- _Work item_:
Your response should contain only the lines running from the top of the data below through the line with "border-box; margin: 0;", both included. Pictures must be omitted.

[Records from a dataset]

──────────────────────────────

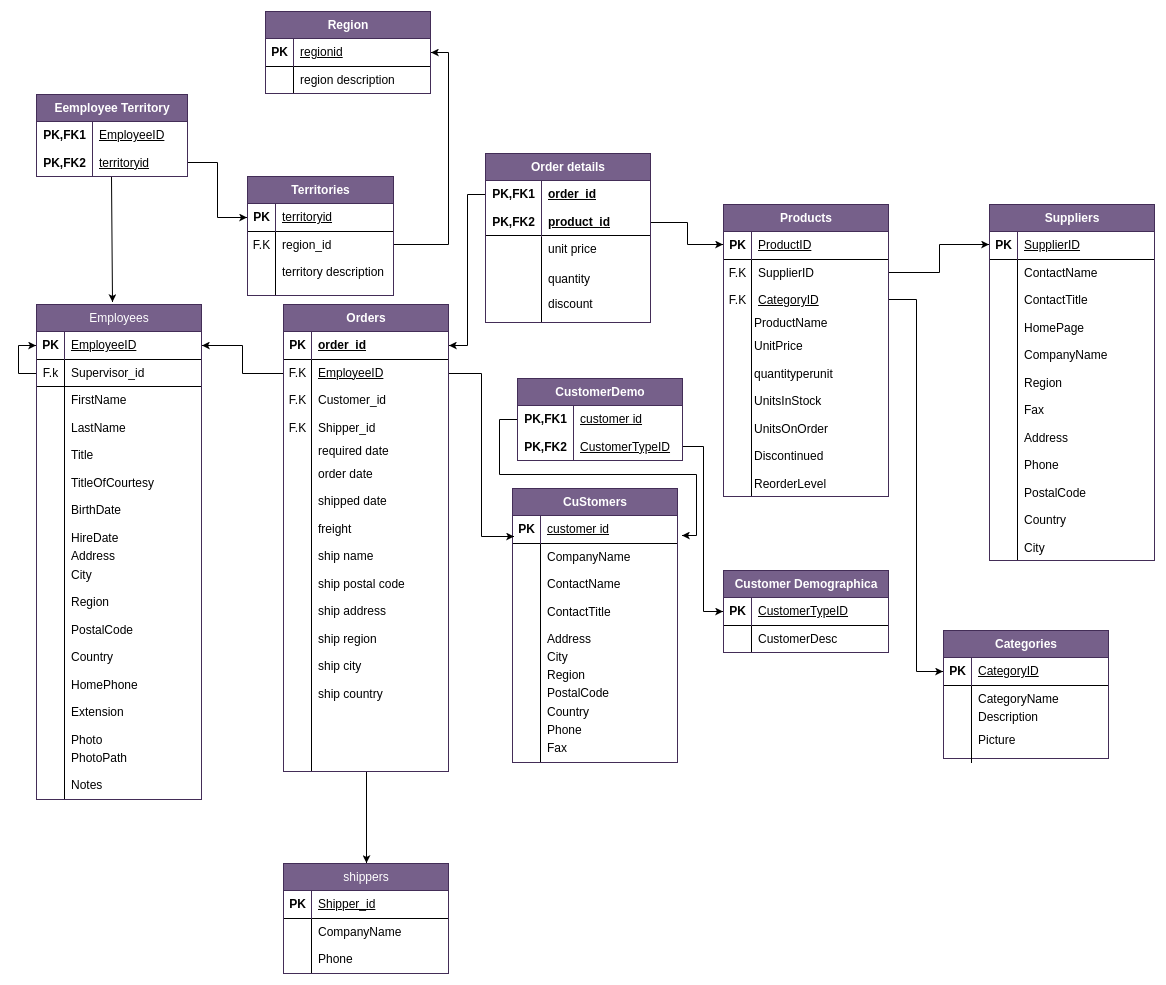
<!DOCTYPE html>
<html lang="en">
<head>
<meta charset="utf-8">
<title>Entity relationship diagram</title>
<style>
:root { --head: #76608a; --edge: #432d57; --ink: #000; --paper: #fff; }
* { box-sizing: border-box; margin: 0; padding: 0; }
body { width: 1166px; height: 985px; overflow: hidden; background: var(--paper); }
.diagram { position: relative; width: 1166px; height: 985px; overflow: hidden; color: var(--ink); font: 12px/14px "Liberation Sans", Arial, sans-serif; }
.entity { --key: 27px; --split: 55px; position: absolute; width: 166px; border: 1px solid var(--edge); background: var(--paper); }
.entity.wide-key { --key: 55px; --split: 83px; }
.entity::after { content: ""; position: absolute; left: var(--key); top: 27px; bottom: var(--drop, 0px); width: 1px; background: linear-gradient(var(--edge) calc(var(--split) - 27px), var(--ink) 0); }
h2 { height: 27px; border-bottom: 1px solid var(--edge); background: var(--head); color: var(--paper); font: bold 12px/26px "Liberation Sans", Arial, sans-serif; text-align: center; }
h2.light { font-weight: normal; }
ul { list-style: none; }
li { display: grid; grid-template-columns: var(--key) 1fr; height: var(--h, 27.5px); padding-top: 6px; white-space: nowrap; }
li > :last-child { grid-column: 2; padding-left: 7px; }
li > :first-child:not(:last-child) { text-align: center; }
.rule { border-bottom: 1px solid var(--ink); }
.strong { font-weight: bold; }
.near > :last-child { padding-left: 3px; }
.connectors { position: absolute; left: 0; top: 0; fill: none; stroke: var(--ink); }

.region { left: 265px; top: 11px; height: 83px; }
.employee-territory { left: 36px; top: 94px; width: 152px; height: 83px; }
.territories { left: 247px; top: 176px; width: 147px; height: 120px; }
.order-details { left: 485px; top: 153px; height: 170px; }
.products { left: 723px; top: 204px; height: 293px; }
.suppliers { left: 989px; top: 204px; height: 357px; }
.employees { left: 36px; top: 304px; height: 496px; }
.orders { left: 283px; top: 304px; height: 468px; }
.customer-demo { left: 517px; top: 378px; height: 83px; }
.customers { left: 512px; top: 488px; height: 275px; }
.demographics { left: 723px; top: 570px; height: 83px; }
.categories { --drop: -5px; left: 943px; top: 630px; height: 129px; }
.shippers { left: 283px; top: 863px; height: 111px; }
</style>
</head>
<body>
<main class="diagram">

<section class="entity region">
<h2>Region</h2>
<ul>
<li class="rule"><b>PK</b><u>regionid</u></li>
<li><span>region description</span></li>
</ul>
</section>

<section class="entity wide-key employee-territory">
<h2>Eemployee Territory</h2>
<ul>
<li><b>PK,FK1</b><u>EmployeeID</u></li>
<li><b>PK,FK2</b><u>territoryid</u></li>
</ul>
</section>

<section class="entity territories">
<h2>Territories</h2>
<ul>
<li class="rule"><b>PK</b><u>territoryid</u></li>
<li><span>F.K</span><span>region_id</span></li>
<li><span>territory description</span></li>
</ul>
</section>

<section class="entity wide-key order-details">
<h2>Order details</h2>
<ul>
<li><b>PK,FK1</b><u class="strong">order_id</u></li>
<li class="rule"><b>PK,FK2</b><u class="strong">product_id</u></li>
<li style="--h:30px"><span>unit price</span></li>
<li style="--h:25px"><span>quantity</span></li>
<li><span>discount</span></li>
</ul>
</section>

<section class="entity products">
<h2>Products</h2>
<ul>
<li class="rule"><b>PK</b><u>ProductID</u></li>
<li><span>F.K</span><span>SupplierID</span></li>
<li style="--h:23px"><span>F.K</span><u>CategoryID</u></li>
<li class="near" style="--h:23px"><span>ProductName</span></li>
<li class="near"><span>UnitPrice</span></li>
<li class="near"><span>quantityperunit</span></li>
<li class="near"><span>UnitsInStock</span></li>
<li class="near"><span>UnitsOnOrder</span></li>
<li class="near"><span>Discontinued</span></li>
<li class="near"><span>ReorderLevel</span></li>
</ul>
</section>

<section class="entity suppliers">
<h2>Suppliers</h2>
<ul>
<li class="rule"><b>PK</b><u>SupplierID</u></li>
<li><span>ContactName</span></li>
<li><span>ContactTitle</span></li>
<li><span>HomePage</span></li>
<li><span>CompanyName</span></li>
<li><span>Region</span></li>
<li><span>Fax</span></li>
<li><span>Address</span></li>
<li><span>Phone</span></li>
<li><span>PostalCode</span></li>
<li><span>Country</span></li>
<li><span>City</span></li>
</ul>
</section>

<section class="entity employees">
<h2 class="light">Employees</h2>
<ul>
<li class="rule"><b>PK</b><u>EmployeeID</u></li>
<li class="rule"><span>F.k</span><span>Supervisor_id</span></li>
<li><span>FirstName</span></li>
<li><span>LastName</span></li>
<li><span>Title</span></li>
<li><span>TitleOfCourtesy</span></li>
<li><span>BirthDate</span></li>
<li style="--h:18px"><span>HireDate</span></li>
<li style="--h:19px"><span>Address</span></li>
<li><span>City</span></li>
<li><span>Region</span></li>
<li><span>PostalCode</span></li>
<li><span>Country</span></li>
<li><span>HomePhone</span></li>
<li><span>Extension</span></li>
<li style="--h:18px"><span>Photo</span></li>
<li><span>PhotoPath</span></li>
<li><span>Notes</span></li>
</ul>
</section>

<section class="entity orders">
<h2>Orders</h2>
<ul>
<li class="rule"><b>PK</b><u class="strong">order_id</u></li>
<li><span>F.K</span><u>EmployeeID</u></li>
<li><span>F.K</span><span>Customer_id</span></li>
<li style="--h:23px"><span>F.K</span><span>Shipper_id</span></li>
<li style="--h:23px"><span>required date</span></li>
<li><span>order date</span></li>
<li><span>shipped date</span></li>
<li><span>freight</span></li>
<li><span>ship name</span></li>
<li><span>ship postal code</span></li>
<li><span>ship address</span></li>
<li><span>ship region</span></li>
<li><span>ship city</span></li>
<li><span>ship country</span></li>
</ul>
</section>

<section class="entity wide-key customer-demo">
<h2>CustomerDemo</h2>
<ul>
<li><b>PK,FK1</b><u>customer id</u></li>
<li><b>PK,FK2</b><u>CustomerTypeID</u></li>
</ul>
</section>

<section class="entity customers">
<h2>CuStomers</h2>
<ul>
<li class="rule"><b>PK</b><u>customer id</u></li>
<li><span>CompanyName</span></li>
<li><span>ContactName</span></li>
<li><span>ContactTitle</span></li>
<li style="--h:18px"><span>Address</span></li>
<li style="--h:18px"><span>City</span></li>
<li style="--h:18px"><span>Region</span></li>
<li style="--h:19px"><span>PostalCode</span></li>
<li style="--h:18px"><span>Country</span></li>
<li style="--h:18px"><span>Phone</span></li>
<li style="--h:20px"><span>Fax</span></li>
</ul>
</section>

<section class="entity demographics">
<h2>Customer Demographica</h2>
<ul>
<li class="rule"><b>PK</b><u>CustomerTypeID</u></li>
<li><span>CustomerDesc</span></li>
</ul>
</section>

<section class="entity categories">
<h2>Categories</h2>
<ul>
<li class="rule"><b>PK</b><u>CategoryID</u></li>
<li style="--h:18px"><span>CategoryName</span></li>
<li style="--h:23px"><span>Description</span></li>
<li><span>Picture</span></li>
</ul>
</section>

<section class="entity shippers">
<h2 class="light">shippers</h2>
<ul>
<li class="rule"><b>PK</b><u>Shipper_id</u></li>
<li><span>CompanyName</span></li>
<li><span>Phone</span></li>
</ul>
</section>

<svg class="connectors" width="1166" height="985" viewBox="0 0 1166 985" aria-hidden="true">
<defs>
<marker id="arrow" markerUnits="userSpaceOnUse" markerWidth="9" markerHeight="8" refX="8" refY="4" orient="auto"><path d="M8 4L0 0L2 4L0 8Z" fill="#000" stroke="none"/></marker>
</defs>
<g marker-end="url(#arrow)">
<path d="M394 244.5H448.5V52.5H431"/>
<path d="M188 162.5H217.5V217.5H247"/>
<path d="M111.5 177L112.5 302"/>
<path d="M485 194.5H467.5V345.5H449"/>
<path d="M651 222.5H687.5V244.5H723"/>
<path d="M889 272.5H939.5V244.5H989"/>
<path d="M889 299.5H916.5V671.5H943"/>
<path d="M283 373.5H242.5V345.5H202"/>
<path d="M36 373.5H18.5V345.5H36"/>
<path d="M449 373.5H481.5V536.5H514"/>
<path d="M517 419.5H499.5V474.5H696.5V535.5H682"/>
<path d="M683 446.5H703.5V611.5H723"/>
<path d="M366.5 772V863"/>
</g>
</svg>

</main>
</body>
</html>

──────────────────────────────

- _Exercise solution_:
<!DOCTYPE html>
<html lang="en">
<head>
<meta charset="utf-8">
<title>Entity relationship diagram</title>
<style>
:root { --head: #76608a; --edge: #432d57; --ink: #000; --paper: #fff; }
* { box-sizing: border-box; margin: 0; padding: 0; }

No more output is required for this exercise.